(Stored items from a collection)
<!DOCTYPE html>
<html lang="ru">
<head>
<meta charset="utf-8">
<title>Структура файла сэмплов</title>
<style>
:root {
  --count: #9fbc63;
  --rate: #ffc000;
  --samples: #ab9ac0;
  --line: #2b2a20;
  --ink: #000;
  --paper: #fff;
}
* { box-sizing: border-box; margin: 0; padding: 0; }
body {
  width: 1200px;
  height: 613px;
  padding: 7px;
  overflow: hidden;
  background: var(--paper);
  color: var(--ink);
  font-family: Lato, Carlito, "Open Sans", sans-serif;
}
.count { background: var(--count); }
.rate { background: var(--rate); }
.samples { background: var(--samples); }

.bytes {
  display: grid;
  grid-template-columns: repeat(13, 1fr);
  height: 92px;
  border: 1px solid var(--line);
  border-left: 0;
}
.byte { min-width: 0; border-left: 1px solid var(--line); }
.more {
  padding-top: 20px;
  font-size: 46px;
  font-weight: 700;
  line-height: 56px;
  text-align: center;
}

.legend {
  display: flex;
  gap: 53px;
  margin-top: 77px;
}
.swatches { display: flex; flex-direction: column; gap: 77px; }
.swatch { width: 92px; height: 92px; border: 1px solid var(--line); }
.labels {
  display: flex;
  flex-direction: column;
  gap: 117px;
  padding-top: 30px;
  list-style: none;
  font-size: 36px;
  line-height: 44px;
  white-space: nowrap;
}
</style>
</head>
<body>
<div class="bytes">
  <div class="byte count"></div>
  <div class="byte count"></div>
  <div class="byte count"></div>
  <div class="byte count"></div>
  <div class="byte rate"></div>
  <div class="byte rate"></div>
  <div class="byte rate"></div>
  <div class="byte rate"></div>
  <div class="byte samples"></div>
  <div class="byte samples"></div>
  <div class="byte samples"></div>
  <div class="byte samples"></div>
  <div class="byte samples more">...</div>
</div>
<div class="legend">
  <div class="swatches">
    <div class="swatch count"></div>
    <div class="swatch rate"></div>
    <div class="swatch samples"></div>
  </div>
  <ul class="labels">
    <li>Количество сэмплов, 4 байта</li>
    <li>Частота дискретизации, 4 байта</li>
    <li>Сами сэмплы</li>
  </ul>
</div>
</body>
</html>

> **Action item**: Every record needs to be written out again, exactly as it was given.

> **Problem solution**:
<!DOCTYPE html>
<html lang="ru">
<head>
<meta charset="utf-8">
<title>Структура файла сэмплов</title>
<style>
:root {
  --count: #9fbc63;
  --rate: #ffc000;
  --samples: #ab9ac0;
  --line: #2b2a20;
  --ink: #000;
  --paper: #fff;
}
* { box-sizing: border-box; margin: 0; padding: 0; }
body {
  width: 1200px;
  height: 613px;
  padding: 7px;
  overflow: hidden;
  background: var(--paper);
  color: var(--ink);
  font-family: Lato, Carlito, "Open Sans", sans-serif;
}
.count { background: var(--count); }
.rate { background: var(--rate); }
.samples { background: var(--samples); }

.bytes {
  display: grid;
  grid-template-columns: repeat(13, 1fr);
  height: 92px;
  border: 1px solid var(--line);
  border-left: 0;
}
.byte { min-width: 0; border-left: 1px solid var(--line); }
.more {
  padding-top: 20px;
  font-size: 46px;
  font-weight: 700;
  line-height: 56px;
  text-align: center;
}

.legend {
  display: flex;
  gap: 53px;
  margin-top: 77px;
}
.swatches { display: flex; flex-direction: column; gap: 77px; }
.swatch { width: 92px; height: 92px; border: 1px solid var(--line); }
.labels {
  display: flex;
  flex-direction: column;
  gap: 117px;
  padding-top: 30px;
  list-style: none;
  font-size: 36px;
  line-height: 44px;
  white-space: nowrap;
}
</style>
</head>
<body>
<div class="bytes">
  <div class="byte count"></div>
  <div class="byte count"></div>
  <div class="byte count"></div>
  <div class="byte count"></div>
  <div class="byte rate"></div>
  <div class="byte rate"></div>
  <div class="byte rate"></div>
  <div class="byte rate"></div>
  <div class="byte samples"></div>
  <div class="byte samples"></div>
  <div class="byte samples"></div>
  <div class="byte samples"></div>
  <div class="byte samples more">...</div>
</div>
<div class="legend">
  <div class="swatches">
    <div class="swatch count"></div>
    <div class="swatch rate"></div>
    <div class="swatch samples"></div>
  </div>
  <ul class="labels">
    <li>Количество сэмплов, 4 байта</li>
    <li>Частота дискретизации, 4 байта</li>
    <li>Сами сэмплы</li>
  </ul>
</div>
</body>
</html>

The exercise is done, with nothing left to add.